In Utah County, for example, household sizes will drop from 3.51 members today to 2.75 in 40 years, while, in Salt Lake County, they’ll dip from 2.89 now to 2.34 in 2060.
Statewide, average household sizes will decline by half a person, from 3 now to 2.5 in 2060.
Older, on average
Utah has traditionally been a relatively young state, known for lots of kids, but that is changing, too.
Its share of folks ages 65 or older will nearly double, from 11.5% of the total population now to 22.9% by 2060, according to projections. The share of its population under 18, meanwhile, will shrink from 28.9% this year to 20.3%.

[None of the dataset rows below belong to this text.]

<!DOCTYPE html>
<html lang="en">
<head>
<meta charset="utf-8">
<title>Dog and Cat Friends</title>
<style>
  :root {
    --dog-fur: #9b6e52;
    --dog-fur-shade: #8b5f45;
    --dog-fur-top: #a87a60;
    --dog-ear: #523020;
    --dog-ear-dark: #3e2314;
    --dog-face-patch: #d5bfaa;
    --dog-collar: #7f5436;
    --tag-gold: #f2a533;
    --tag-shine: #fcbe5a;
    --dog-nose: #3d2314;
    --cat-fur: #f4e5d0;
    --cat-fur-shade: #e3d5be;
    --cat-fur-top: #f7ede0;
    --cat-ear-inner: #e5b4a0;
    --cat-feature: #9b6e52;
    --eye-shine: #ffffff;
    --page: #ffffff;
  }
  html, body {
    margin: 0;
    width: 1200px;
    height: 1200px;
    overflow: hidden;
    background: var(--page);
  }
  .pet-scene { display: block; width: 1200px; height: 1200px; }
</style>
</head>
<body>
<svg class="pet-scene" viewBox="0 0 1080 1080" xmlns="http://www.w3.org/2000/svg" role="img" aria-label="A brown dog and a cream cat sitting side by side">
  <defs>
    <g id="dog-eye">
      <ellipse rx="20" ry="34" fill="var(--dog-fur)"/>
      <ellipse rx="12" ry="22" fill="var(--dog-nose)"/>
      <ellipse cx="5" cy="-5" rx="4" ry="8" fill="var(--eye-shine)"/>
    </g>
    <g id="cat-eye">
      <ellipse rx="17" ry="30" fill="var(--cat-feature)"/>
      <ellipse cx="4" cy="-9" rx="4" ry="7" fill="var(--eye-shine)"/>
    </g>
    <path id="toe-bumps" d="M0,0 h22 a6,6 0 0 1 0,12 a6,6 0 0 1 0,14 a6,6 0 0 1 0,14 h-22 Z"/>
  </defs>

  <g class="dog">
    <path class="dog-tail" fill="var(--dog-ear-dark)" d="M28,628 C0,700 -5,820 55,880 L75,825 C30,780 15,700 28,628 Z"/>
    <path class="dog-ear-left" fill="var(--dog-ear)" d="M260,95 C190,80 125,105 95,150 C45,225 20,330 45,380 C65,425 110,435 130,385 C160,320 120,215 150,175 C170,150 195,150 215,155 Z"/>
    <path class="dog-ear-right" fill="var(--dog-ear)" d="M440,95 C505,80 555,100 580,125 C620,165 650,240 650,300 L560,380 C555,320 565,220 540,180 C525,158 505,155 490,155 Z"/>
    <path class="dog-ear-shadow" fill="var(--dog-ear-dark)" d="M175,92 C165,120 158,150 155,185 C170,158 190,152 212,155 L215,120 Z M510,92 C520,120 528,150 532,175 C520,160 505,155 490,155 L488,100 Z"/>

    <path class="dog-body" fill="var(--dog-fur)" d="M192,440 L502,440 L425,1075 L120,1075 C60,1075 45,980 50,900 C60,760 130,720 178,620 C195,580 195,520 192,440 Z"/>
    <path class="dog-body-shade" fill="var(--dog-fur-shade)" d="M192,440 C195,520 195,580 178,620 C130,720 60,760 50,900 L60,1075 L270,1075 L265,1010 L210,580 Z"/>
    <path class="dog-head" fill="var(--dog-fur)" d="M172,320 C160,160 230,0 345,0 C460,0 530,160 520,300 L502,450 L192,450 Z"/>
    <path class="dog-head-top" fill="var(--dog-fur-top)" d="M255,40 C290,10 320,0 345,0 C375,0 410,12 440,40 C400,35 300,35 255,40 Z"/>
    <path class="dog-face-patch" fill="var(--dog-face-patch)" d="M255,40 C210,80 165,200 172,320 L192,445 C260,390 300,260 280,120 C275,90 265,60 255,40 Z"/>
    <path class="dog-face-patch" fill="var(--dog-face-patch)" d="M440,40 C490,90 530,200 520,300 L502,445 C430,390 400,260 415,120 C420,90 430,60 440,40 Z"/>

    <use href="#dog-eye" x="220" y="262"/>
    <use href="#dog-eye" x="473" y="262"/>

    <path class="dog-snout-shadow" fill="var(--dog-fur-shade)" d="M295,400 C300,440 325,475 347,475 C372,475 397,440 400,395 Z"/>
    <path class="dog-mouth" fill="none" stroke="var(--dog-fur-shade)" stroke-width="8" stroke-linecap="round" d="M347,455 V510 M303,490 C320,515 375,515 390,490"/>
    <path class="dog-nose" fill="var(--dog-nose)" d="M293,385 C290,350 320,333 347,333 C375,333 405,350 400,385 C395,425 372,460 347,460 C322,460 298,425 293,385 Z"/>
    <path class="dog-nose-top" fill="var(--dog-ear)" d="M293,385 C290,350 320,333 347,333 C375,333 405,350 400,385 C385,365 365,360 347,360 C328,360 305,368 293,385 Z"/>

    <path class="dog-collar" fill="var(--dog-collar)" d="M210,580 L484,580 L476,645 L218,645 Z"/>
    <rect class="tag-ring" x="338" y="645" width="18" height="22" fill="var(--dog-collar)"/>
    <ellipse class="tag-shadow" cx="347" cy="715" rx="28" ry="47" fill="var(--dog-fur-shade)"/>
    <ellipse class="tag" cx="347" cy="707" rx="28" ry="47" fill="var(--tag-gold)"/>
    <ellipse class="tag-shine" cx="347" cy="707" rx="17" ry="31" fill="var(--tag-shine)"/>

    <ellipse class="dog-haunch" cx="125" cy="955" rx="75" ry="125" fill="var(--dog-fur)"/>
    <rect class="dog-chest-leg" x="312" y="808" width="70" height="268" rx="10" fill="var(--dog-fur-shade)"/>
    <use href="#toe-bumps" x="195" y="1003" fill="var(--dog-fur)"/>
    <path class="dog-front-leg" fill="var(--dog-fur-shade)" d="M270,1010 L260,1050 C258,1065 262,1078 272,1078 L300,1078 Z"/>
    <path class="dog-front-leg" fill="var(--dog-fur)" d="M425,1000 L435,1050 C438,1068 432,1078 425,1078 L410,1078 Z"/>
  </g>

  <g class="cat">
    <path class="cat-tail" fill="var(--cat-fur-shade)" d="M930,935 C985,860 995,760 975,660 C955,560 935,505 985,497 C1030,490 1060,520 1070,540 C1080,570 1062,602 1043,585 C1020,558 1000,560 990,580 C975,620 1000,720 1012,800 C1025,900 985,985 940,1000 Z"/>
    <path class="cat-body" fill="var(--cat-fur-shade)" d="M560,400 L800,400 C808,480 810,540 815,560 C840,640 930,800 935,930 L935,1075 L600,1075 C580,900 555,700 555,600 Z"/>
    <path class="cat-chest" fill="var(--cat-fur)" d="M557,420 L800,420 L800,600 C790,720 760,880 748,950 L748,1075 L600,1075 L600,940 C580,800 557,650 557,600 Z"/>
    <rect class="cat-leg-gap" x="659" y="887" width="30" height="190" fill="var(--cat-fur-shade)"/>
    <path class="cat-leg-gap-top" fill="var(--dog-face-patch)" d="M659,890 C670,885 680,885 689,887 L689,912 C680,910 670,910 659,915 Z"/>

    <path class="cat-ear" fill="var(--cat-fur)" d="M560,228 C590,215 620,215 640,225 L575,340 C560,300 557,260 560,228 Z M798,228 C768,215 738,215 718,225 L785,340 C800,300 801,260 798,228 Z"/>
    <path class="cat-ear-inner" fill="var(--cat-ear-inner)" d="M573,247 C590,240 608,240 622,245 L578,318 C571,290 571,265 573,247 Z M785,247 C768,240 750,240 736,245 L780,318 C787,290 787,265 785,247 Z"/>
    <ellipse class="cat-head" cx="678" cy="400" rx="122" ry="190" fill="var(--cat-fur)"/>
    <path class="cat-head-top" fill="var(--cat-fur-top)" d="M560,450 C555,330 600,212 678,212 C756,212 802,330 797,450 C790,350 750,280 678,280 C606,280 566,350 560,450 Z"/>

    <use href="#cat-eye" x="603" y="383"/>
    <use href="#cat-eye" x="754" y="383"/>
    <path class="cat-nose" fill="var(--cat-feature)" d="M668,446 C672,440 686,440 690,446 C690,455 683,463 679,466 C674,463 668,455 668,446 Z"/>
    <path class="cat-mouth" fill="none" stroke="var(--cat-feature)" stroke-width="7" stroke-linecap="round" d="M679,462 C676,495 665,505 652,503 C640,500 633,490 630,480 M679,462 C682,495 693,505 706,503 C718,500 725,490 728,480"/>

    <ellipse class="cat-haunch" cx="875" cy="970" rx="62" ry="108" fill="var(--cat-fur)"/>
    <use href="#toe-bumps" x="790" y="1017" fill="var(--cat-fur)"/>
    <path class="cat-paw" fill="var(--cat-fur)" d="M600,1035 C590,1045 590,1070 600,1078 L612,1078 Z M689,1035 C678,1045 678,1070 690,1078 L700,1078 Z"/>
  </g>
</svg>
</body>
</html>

That will lift Utah’s median age by an astonishing 10 years, from 32.1 to 42.1 by 2060.
Lots more jobs
After years of record economic growth, the Beehive State has about 2.1 million jobs today and scores high for the spread of those opportunities across a diverse range of industries. And, much like its overall population, that jobs base is expected to grow by about two-thirds in the next 40 years, to more than 3.4 million.
Construction, professional and technical services and the health sector are expected to be the biggest gainers, projected to add 207,110, 195,147 and 184,980 jobs, respectively, over four decades. Only farming and utilities are expected to lose significant employment over that time.
While Utah County is expected to add more people, Salt Lake County will add more employment, projections suggest — with nearly 200,000 new jobs by 2060.
Salt Lake, Utah, Davis, Weber and Washington counties will account for about 88% of all job growth in that time.